[What you are asked to do] Across all the records below, how many lines contain "size"? Respond with only the number.

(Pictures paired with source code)
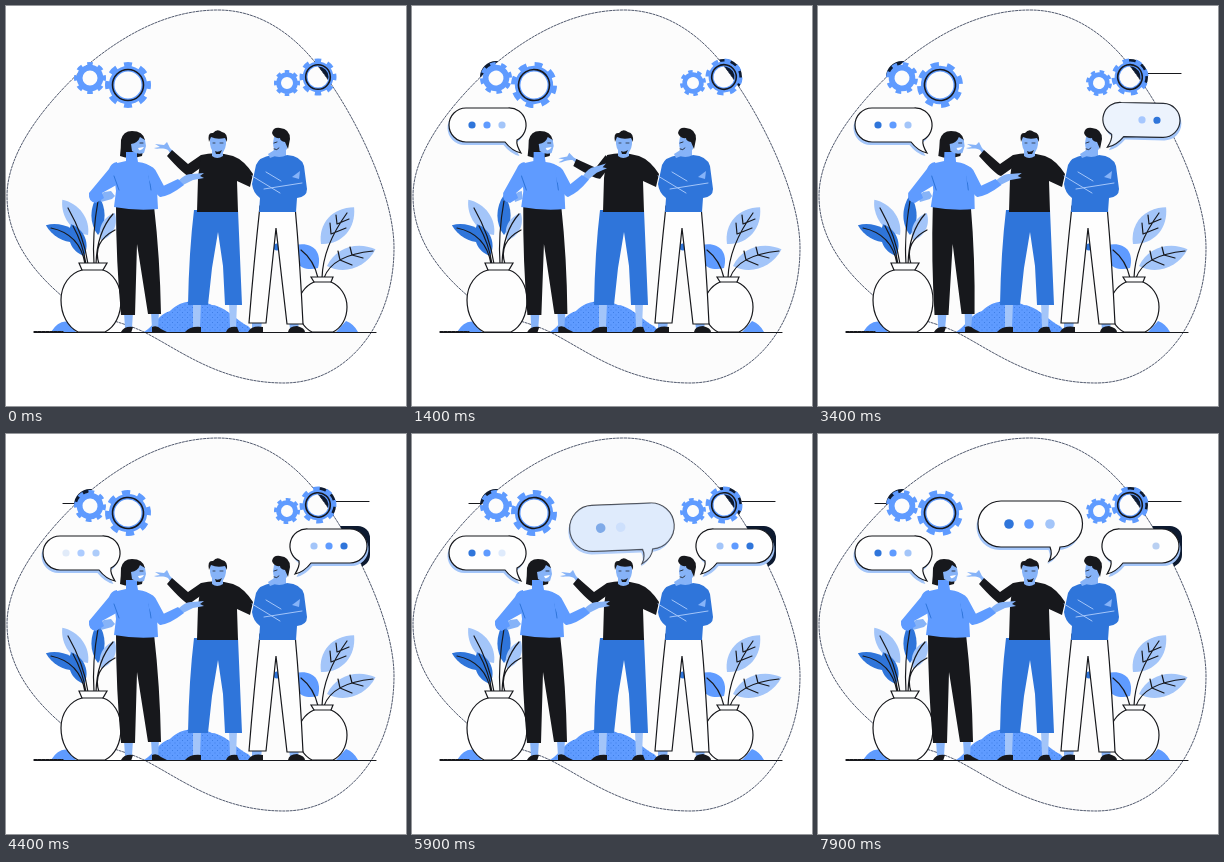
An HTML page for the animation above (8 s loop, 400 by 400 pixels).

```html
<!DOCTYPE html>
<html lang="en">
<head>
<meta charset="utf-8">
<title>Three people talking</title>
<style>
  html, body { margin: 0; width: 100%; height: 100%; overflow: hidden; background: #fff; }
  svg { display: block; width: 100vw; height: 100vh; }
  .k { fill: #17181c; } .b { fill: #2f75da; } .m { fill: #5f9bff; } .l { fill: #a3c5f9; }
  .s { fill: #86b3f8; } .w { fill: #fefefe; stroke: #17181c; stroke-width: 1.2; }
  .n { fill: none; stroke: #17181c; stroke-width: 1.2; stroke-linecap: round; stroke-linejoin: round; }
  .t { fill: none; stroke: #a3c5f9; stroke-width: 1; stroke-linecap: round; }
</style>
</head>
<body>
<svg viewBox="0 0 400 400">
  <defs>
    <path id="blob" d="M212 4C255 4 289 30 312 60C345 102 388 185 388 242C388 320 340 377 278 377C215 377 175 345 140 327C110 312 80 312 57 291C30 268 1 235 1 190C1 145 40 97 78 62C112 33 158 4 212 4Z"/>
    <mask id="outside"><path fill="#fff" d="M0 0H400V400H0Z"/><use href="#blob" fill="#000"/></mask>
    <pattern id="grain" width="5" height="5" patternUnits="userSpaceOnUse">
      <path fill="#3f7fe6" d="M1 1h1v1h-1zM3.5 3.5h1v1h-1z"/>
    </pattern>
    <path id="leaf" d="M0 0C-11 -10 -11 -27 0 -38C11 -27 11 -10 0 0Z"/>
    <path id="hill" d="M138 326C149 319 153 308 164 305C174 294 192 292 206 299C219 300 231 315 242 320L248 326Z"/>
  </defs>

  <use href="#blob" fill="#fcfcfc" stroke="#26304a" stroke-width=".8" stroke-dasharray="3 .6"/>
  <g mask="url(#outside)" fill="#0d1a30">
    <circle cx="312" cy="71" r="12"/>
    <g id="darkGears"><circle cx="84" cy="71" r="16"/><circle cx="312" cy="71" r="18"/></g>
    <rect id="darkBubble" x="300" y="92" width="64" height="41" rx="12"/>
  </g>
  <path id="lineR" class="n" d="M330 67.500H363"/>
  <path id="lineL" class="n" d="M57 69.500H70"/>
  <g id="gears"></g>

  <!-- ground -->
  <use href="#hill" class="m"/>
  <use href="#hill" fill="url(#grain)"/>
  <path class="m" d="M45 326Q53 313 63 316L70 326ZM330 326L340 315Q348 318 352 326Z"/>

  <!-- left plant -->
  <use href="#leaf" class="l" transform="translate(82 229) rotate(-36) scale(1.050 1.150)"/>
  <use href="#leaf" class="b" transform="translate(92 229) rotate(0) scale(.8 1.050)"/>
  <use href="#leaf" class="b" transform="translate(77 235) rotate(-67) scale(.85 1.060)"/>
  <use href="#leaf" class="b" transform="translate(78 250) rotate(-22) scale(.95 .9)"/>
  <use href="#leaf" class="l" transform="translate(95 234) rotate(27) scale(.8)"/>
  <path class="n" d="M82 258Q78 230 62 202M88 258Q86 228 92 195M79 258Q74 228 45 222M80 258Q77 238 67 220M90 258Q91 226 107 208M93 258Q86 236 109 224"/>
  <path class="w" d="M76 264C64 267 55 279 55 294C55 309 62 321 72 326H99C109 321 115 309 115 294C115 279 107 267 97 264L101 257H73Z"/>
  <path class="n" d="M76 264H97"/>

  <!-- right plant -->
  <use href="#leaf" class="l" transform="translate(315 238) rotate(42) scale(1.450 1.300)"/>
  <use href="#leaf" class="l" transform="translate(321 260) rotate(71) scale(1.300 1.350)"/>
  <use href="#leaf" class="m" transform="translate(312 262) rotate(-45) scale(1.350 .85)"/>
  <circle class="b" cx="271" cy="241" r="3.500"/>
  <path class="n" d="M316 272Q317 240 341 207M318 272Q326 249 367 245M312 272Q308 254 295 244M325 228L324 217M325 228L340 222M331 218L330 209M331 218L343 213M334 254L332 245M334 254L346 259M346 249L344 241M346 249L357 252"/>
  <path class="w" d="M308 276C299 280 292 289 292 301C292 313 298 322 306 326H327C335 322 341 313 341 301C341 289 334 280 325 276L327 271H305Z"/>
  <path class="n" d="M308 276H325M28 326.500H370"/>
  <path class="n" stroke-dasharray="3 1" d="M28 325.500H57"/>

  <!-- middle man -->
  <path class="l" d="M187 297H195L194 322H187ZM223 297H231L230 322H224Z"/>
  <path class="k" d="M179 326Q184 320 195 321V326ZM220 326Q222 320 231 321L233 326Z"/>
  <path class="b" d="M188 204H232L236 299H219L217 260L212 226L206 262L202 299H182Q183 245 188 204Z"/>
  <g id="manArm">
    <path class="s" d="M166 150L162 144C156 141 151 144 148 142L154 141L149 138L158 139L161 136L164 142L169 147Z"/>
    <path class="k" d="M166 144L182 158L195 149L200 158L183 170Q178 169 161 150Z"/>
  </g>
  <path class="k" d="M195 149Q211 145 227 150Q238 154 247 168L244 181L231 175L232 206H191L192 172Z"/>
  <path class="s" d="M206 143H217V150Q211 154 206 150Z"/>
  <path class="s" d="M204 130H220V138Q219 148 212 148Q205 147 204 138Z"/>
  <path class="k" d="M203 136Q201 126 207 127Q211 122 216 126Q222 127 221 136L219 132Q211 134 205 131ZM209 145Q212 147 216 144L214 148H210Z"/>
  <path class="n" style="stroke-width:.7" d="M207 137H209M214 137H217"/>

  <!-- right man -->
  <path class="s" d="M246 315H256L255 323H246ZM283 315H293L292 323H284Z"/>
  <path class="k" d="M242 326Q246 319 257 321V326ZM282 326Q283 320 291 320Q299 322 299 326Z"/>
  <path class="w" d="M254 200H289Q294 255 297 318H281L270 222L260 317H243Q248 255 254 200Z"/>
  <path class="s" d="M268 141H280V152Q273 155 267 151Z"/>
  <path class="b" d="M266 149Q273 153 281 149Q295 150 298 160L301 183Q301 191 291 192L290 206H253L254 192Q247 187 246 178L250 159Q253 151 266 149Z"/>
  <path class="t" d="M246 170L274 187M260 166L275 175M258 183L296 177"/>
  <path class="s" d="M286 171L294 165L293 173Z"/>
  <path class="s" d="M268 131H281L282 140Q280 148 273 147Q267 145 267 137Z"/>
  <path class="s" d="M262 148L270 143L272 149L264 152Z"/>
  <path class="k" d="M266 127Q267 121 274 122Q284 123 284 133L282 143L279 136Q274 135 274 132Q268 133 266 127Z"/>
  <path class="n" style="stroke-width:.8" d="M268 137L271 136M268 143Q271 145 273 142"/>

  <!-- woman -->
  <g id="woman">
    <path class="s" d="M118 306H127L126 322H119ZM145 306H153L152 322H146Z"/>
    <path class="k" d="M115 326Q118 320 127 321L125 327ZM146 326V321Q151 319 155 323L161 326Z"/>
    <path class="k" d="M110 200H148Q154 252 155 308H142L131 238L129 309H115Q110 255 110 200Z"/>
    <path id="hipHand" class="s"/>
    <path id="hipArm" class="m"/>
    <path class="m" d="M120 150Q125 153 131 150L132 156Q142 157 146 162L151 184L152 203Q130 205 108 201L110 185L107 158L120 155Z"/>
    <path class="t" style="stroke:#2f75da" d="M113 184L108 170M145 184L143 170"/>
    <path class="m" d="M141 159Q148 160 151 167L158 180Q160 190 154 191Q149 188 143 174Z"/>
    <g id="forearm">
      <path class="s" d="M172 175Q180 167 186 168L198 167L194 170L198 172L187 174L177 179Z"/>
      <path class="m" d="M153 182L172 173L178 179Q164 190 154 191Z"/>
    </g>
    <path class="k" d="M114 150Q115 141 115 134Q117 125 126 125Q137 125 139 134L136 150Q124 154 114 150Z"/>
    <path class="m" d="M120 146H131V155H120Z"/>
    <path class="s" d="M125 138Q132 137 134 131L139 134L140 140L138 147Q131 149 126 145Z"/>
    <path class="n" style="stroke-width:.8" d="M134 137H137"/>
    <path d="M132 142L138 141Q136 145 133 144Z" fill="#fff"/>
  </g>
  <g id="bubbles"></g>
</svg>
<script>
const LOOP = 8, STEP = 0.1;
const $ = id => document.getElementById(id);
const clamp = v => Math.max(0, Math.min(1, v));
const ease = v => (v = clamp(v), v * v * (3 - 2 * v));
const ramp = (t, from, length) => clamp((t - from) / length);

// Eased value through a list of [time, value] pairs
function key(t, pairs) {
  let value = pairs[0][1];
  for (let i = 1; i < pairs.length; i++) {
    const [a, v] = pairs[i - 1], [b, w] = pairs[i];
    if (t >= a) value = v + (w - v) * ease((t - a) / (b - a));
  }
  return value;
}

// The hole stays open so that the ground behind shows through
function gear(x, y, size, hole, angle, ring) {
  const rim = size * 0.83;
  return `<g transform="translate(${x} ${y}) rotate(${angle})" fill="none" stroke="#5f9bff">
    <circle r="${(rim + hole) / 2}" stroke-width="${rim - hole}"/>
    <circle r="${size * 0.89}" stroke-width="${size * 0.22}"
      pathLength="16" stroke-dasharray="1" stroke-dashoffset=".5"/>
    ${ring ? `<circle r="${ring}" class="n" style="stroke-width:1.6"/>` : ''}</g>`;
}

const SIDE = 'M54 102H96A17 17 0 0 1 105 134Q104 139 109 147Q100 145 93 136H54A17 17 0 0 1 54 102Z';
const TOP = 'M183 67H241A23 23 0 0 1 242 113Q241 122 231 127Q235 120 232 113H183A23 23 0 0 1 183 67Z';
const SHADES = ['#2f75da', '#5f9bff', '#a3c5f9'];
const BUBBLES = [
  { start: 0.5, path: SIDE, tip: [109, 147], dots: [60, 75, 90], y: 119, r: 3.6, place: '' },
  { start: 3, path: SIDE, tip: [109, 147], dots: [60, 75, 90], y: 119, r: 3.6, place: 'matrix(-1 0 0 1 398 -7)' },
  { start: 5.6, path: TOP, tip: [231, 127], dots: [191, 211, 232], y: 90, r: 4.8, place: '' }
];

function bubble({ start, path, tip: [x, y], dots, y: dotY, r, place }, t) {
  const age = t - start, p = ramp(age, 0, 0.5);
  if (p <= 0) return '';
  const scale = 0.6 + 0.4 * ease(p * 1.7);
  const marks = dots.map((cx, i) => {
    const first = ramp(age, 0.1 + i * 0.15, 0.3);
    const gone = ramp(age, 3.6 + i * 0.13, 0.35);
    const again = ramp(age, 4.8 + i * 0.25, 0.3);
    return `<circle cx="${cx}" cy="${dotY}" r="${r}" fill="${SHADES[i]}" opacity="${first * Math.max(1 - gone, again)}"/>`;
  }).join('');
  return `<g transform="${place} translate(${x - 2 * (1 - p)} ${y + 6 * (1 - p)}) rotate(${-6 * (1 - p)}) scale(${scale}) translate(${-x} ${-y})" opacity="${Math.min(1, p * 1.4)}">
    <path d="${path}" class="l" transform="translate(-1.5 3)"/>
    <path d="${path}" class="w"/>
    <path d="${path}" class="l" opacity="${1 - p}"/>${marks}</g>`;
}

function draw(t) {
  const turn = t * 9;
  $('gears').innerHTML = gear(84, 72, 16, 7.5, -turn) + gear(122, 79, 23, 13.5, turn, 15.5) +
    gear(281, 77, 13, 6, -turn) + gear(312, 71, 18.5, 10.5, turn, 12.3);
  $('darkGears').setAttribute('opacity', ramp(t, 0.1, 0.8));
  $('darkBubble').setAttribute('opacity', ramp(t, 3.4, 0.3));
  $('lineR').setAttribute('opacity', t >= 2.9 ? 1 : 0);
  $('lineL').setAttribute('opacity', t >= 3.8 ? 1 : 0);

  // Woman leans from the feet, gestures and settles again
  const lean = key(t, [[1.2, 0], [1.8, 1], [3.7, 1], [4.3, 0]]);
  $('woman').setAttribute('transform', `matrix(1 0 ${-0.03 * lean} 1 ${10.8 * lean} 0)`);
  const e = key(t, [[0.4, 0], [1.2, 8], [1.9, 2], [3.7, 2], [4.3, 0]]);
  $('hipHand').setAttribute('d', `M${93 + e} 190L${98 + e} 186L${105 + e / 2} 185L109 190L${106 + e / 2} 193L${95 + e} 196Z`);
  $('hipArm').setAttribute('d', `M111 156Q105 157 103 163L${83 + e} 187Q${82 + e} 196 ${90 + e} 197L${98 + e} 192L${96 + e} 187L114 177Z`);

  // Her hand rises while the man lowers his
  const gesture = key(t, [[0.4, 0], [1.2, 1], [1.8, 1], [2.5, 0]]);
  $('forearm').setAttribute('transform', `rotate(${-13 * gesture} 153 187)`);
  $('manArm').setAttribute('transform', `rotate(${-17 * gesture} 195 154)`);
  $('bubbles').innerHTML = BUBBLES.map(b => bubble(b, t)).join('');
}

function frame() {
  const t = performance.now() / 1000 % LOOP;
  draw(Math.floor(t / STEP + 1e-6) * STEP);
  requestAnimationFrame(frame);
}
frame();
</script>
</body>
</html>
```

[Output below] 3